## Activity
The expected output is exactly the lines below, starting at the line with "395C94 425 77" and ending at the line with "488L19 472L29 473L24", both included; no other line belongs in it.

---*---

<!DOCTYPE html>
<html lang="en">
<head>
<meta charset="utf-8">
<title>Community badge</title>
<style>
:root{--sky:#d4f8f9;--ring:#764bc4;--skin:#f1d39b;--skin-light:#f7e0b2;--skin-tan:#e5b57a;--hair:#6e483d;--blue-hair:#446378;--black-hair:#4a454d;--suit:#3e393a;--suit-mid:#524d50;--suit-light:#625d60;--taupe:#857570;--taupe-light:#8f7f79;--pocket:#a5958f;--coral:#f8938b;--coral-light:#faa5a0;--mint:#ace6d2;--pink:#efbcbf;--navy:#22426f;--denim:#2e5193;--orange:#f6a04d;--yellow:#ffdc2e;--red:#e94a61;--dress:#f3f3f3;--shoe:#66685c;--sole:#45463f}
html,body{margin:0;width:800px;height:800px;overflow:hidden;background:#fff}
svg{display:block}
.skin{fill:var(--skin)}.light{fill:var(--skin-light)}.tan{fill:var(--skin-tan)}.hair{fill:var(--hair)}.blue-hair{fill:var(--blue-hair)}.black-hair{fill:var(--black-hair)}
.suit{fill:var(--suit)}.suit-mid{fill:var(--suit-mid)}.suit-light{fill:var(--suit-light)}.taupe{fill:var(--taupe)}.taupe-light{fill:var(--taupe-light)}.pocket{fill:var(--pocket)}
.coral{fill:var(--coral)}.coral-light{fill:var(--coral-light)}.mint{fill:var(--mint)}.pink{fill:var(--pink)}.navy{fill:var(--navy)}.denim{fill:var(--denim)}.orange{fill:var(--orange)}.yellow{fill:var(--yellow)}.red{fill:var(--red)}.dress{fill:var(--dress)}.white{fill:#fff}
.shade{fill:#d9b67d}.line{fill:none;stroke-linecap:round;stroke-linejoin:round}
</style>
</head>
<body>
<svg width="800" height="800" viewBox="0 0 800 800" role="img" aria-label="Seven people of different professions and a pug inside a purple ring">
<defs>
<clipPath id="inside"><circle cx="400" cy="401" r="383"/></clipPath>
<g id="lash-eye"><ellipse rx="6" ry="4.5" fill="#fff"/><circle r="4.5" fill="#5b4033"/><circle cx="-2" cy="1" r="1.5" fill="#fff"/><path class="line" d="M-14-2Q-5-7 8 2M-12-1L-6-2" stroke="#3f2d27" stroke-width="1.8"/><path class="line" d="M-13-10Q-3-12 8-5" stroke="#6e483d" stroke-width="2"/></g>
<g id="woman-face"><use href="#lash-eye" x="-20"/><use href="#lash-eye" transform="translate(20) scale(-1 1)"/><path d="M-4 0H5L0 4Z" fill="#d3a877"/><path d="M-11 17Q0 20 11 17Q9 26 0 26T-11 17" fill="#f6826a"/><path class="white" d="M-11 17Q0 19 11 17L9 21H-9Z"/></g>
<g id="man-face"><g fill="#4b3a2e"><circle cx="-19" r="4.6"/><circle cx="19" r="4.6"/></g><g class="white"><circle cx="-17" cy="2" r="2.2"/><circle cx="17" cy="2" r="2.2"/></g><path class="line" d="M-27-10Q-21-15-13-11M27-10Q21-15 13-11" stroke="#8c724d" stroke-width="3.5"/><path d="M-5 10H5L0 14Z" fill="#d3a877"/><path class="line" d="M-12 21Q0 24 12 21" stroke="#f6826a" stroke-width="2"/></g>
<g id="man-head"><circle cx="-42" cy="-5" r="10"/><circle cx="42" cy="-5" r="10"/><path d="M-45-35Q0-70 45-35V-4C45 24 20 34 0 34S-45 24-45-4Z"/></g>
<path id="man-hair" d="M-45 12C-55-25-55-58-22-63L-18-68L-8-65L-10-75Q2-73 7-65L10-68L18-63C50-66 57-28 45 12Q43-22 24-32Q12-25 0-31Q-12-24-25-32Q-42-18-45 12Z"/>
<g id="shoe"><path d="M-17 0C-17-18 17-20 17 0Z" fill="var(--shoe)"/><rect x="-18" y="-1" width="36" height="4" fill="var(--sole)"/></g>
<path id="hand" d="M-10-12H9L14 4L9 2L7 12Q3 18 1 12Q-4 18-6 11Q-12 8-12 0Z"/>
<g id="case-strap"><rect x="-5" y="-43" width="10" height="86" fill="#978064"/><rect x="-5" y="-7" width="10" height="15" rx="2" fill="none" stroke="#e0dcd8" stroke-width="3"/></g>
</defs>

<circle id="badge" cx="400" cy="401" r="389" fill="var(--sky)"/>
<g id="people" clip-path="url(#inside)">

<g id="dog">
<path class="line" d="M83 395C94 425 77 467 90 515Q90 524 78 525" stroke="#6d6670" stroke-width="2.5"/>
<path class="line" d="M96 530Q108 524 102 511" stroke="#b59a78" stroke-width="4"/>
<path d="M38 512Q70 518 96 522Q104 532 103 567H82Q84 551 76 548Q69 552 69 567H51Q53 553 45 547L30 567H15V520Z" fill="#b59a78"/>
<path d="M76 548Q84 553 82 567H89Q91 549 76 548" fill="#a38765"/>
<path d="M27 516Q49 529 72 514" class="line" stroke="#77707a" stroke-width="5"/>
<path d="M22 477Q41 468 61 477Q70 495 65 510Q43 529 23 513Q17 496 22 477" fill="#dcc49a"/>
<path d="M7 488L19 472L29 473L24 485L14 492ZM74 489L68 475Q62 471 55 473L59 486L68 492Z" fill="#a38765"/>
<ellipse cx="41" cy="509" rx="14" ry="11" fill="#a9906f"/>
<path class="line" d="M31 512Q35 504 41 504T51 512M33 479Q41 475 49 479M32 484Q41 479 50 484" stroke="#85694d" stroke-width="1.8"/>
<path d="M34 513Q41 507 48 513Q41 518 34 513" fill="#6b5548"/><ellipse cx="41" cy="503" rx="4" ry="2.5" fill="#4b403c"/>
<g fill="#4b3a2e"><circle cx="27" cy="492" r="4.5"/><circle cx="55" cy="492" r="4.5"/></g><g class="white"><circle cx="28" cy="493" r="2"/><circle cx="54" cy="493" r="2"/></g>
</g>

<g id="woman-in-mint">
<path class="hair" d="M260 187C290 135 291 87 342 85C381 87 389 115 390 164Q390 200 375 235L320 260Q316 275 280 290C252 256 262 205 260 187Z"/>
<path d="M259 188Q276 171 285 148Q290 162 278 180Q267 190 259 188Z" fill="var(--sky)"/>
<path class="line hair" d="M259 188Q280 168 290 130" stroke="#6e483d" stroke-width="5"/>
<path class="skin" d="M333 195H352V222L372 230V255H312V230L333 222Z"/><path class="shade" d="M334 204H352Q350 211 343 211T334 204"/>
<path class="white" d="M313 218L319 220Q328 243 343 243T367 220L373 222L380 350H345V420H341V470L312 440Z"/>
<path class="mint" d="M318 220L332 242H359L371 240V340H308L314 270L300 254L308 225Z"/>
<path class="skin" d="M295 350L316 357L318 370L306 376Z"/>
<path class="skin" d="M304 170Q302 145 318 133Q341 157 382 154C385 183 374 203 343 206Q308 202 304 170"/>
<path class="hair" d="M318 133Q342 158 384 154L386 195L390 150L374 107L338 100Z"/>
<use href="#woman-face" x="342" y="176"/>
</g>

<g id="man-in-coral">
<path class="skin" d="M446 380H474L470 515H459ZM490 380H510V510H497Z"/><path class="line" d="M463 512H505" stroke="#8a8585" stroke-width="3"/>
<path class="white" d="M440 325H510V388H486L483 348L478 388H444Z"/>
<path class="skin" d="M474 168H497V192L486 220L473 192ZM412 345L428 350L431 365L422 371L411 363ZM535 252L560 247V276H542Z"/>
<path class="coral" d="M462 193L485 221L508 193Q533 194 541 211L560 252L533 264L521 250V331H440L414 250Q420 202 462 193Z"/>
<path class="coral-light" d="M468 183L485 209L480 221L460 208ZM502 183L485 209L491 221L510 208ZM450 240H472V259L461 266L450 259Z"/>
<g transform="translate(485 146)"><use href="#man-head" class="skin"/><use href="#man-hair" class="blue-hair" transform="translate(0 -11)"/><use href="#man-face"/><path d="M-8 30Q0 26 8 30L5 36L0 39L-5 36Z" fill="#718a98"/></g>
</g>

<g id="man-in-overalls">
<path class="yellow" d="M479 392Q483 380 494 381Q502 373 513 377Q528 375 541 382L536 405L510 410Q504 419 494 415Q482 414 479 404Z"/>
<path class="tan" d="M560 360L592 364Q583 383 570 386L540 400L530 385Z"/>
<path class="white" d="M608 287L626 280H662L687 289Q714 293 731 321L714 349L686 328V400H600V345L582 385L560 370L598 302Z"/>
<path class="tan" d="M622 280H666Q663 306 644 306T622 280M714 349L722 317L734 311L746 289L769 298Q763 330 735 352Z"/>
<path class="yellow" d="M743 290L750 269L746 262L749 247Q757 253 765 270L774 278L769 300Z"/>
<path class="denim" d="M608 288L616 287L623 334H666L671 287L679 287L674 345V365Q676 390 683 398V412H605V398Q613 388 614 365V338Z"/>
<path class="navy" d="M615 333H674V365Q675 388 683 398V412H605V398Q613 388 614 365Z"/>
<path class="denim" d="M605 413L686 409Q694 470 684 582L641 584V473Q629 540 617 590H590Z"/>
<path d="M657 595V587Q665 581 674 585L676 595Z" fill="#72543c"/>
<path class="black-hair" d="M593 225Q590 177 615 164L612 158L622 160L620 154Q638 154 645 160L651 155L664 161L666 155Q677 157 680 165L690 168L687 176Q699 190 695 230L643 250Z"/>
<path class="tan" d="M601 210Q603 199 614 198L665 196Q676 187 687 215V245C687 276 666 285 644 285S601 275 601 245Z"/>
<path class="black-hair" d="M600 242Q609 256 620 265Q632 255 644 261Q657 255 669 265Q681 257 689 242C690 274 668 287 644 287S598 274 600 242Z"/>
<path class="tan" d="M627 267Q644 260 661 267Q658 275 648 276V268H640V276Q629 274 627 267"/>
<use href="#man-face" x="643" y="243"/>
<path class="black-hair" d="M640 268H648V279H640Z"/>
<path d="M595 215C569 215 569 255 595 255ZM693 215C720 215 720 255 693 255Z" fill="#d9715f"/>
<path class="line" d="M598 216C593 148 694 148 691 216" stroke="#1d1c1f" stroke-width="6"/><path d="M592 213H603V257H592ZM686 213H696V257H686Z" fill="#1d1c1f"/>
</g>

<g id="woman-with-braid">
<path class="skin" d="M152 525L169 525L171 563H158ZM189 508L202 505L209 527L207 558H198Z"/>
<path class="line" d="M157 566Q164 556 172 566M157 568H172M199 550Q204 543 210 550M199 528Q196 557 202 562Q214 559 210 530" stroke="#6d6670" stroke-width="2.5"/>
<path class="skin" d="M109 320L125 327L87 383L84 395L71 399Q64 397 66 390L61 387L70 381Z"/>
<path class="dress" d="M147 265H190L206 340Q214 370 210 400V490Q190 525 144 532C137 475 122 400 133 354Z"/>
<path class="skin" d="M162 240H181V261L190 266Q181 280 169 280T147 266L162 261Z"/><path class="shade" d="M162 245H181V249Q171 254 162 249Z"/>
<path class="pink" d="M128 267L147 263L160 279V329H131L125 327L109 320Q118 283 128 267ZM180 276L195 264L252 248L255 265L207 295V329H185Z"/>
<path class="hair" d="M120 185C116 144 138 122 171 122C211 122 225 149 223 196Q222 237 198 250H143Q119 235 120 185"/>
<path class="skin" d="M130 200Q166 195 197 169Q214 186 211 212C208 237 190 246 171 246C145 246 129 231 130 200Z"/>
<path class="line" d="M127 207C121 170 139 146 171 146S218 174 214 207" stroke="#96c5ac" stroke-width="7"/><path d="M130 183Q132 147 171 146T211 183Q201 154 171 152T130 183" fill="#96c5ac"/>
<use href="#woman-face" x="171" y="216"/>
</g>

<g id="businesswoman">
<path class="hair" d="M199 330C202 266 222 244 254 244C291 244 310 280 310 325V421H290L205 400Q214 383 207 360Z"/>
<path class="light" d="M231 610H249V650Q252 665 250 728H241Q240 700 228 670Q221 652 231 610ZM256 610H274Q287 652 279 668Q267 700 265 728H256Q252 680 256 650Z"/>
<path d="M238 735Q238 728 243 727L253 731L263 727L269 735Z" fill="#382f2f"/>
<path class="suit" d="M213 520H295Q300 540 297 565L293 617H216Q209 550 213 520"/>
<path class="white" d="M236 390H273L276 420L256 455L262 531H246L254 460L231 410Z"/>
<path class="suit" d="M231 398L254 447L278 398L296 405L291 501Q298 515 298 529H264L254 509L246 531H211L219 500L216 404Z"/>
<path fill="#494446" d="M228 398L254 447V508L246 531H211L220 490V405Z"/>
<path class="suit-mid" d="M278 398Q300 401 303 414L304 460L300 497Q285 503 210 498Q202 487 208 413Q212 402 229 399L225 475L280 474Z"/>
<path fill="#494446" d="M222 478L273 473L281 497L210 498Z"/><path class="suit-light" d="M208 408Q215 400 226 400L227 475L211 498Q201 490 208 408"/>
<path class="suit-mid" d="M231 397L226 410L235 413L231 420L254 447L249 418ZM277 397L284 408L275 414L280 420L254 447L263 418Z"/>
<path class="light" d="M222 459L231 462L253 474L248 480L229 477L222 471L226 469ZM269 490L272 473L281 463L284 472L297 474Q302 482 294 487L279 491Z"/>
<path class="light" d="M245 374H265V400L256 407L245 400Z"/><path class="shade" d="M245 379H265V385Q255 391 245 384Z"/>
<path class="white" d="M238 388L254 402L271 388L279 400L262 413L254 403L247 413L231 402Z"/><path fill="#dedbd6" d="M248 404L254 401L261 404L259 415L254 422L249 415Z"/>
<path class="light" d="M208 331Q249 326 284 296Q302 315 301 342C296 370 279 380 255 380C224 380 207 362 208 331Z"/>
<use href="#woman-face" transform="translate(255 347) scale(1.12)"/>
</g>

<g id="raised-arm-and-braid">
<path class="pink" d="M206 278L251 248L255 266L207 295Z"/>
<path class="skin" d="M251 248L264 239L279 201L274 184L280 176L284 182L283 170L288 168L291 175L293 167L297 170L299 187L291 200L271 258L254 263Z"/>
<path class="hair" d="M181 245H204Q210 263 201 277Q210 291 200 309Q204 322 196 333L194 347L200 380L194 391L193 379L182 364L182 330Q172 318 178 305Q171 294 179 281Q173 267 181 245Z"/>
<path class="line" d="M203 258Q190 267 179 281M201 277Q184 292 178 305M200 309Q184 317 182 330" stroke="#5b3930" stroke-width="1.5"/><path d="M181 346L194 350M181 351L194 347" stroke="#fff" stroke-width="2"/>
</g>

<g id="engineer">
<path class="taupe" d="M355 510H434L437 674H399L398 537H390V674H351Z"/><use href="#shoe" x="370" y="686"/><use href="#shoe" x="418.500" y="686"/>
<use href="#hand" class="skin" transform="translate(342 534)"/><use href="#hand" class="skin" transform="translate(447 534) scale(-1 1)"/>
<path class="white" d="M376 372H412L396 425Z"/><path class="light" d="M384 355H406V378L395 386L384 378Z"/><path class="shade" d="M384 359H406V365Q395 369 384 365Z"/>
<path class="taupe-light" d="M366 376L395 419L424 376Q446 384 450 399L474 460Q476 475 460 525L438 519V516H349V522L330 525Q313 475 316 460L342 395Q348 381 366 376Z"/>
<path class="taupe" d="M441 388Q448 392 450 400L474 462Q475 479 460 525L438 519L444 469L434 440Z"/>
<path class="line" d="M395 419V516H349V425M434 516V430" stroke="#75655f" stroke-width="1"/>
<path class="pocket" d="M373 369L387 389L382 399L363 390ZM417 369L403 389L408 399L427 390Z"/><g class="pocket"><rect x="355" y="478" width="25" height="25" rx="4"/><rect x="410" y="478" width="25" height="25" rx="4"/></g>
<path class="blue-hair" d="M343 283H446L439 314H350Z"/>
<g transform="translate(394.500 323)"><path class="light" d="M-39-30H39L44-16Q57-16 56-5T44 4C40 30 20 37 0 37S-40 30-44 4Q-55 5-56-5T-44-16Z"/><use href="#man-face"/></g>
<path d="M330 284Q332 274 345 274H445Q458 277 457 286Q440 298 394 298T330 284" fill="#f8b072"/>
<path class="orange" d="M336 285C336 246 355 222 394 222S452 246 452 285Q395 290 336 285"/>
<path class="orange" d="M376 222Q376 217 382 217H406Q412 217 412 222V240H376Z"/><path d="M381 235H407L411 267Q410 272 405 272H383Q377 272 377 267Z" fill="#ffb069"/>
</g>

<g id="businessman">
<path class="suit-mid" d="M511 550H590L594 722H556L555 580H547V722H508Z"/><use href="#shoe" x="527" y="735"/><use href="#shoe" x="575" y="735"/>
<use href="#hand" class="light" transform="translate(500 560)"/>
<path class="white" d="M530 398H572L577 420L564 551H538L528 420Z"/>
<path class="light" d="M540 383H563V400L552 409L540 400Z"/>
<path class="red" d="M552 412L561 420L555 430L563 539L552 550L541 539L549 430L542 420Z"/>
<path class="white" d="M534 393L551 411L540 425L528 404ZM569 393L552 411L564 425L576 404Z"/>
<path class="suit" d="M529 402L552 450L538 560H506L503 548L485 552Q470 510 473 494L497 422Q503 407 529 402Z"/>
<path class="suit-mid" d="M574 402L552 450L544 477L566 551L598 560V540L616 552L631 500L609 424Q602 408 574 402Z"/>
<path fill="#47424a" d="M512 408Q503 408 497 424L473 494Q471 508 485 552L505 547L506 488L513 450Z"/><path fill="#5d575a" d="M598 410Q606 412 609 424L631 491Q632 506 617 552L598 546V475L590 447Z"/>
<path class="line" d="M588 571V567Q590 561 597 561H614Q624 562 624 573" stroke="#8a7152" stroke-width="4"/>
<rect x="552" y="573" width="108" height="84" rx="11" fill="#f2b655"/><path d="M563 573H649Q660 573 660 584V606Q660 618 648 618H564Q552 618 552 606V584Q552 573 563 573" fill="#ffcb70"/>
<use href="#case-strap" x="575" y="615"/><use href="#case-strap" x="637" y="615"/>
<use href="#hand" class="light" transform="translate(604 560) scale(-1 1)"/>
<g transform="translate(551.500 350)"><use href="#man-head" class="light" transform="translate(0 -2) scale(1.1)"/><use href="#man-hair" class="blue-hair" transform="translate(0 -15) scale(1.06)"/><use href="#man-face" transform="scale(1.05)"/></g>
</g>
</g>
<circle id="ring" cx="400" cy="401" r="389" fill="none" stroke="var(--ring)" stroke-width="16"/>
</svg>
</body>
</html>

---*---

## Expected answer
<path class="line" d="M83 395C94 425 77 467 90 515Q90 524 78 525" stroke="#6d6670" stroke-width="2.5"/>
<path class="line" d="M96 530Q108 524 102 511" stroke="#b59a78" stroke-width="4"/>
<path d="M38 512Q70 518 96 522Q104 532 103 567H82Q84 551 76 548Q69 552 69 567H51Q53 553 45 547L30 567H15V520Z" fill="#b59a78"/>
<path d="M76 548Q84 553 82 567H89Q91 549 76 548" fill="#a38765"/>
<path d="M27 516Q49 529 72 514" class="line" stroke="#77707a" stroke-width="5"/>
<path d="M22 477Q41 468 61 477Q70 495 65 510Q43 529 23 513Q17 496 22 477" fill="#dcc49a"/>
<path d="M7 488L19 472L29 473L24 485L14 492ZM74 489L68 475Q62 471 55 473L59 486L68 492Z" fill="#a38765"/>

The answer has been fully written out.